[Data Boundary: Start]

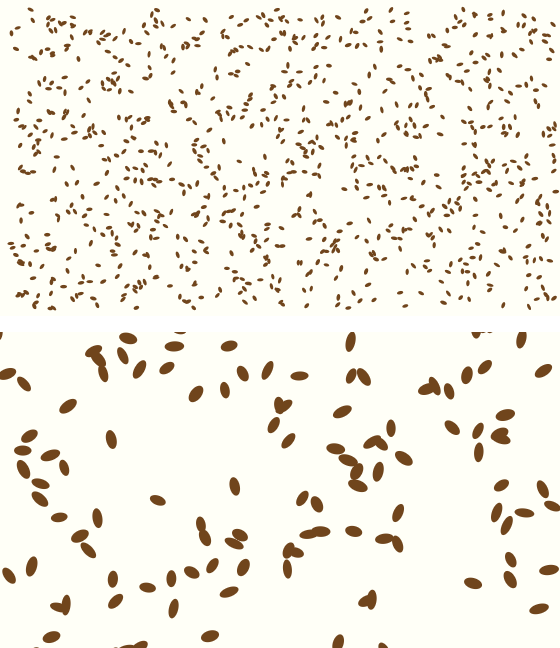
Top: the whole. Bottom: its middle third, enlarged.
A WebGL 2 fragment shader for this pattern:

```glsl
#version 300 es
precision highp float;

uniform vec2 u_resolution;
out vec4 fragColor;

// Lengths are fractions of the canvas height.
const vec3 PAPER_COLOR = vec3(1.0, 1.0, 0.97);
const vec3 SEED_COLOR = vec3(0.44, 0.27, 0.11);
const float CELL_SIZE = 0.0435;
const vec2 SEED_RADII = vec2(0.0098, 0.0053);
const vec2 SIZE_RANGE = vec2(0.88, 1.12);
const vec2 MARGIN_LOW = vec2(0.030, 0.016);
const vec2 MARGIN_HIGH = vec2(0.012, 0.030);
const int REACH = 2;
const float PI = 3.14159;

// Integer hash of a cell and a channel, giving three values in 0..1
vec3 hash3(ivec2 cell, int channel) {
    uvec3 v = uvec3(ivec3(cell, channel) + 64);
    v = v * 1664525u + 1013904223u;
    v.x += v.y * v.z;
    v.y += v.z * v.x;
    v.z += v.x * v.y;
    v ^= v >> 16u;
    v.x += v.y * v.z;
    v.y += v.z * v.x;
    v.z += v.x * v.y;
    return vec3(v >> 8u) / 16777216.0;
}

vec2 rotate(vec2 p, float angle) {
    float c = cos(angle), s = sin(angle);
    return vec2(c * p.x + s * p.y, c * p.y - s * p.x);
}

// First-order signed distance to an ellipse
float ellipseDistance(vec2 p, vec2 radii) {
    float k = length(p / radii);
    float slope = length(p / (radii * radii));
    return k < 0.01 ? -radii.y : k * (k - 1.0) / slope;
}

// Distance to the nearest seed; wide jitter hides the underlying grid
float seedDistance(vec2 p, vec2 canvas) {
    float spread = 2.0 * float(REACH) + 0.5;
    ivec2 home = ivec2(floor(p / CELL_SIZE));
    float nearest = 1.0;
    for (int y = -REACH; y <= REACH; y++) {
        for (int x = -REACH; x <= REACH; x++) {
            ivec2 cell = home + ivec2(x, y);
            vec2 jitter = (hash3(cell, 0).xy - 0.5) * spread;
            vec2 center = (vec2(cell) + 0.5 + jitter) * CELL_SIZE;

            // Keep the border free of seeds
            if (any(lessThan(center, MARGIN_LOW)) ||
                any(greaterThan(center, canvas - MARGIN_HIGH))) continue;

            vec3 traits = hash3(cell, 1);
            vec2 radii = SEED_RADII * mix(vec2(SIZE_RANGE.x), vec2(SIZE_RANGE.y), traits.yz);
            vec2 local = rotate(p - center, traits.x * PI);
            nearest = min(nearest, ellipseDistance(local, radii));
        }
    }
    return nearest;
}

void main() {
    vec2 p = gl_FragCoord.xy / u_resolution.y;
    vec2 canvas = vec2(u_resolution.x / u_resolution.y, 1.0);

    // Edge smoothed over one pixel
    float coverage = clamp(0.5 - seedDistance(p, canvas) * u_resolution.y, 0.0, 1.0);
    fragColor = vec4(mix(PAPER_COLOR, SEED_COLOR, coverage), 1.0);
}
```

[Data Boundary: End]

### About this task
Every entry above needs to be retyped exactly; drop the pictures.

### Reply
Top: the whole. Bottom: its middle third, enlarged.
A WebGL 2 fragment shader for this pattern:

```glsl
#version 300 es
precision highp float;

uniform vec2 u_resolution;
out vec4 fragColor;

// Lengths are fractions of the canvas height.
const vec3 PAPER_COLOR = vec3(1.0, 1.0, 0.97);
const vec3 SEED_COLOR = vec3(0.44, 0.27, 0.11);
const float CELL_SIZE = 0.0435;
const vec2 SEED_RADII = vec2(0.0098, 0.0053);
const vec2 SIZE_RANGE = vec2(0.88, 1.12);
const vec2 MARGIN_LOW = vec2(0.030, 0.016);
const vec2 MARGIN_HIGH = vec2(0.012, 0.030);
const int REACH = 2;
const float PI = 3.14159;

// Integer hash of a cell and a channel, giving three values in 0..1
vec3 hash3(ivec2 cell, int channel) {
    uvec3 v = uvec3(ivec3(cell, channel) + 64);
    v = v * 1664525u + 1013904223u;
    v.x += v.y * v.z;
    v.y += v.z * v.x;
    v.z += v.x * v.y;
    v ^= v >> 16u;
    v.x += v.y * v.z;
    v.y += v.z * v.x;
    v.z += v.x * v.y;
    return vec3(v >> 8u) / 16777216.0;
}

vec2 rotate(vec2 p, float angle) {
    float c = cos(angle), s = sin(angle);
    return vec2(c * p.x + s * p.y, c * p.y - s * p.x);
}

// First-order signed distance to an ellipse
float ellipseDistance(vec2 p, vec2 radii) {
    float k = length(p / radii);
    float slope = length(p / (radii * radii));
    return k < 0.01 ? -radii.y : k * (k - 1.0) / slope;
}

// Distance to the nearest seed; wide jitter hides the underlying grid
float seedDistance(vec2 p, vec2 canvas) {
    float spread = 2.0 * float(REACH) + 0.5;
    ivec2 home = ivec2(floor(p / CELL_SIZE));
    float nearest = 1.0;
    for (int y = -REACH; y <= REACH; y++) {
        for (int x = -REACH; x <= REACH; x++) {
            ivec2 cell = home + ivec2(x, y);
            vec2 jitter = (hash3(cell, 0).xy - 0.5) * spread;
            vec2 center = (vec2(cell) + 0.5 + jitter) * CELL_SIZE;

            // Keep the border free of seeds
            if (any(lessThan(center, MARGIN_LOW)) ||
                any(greaterThan(center, canvas - MARGIN_HIGH))) continue;

            vec3 traits = hash3(cell, 1);
            vec2 radii = SEED_RADII * mix(vec2(SIZE_RANGE.x), vec2(SIZE_RANGE.y), traits.yz);
            vec2 local = rotate(p - center, traits.x * PI);
            nearest = min(nearest, ellipseDistance(local, radii));
        }
    }
    return nearest;
}

void main() {
    vec2 p = gl_FragCoord.xy / u_resolution.y;
    vec2 canvas = vec2(u_resolution.x / u_resolution.y, 1.0);

    // Edge smoothed over one pixel
    float coverage = clamp(0.5 - seedDistance(p, canvas) * u_resolution.y, 0.0, 1.0);
    fragColor = vec4(mix(PAPER_COLOR, SEED_COLOR, coverage), 1.0);
}
```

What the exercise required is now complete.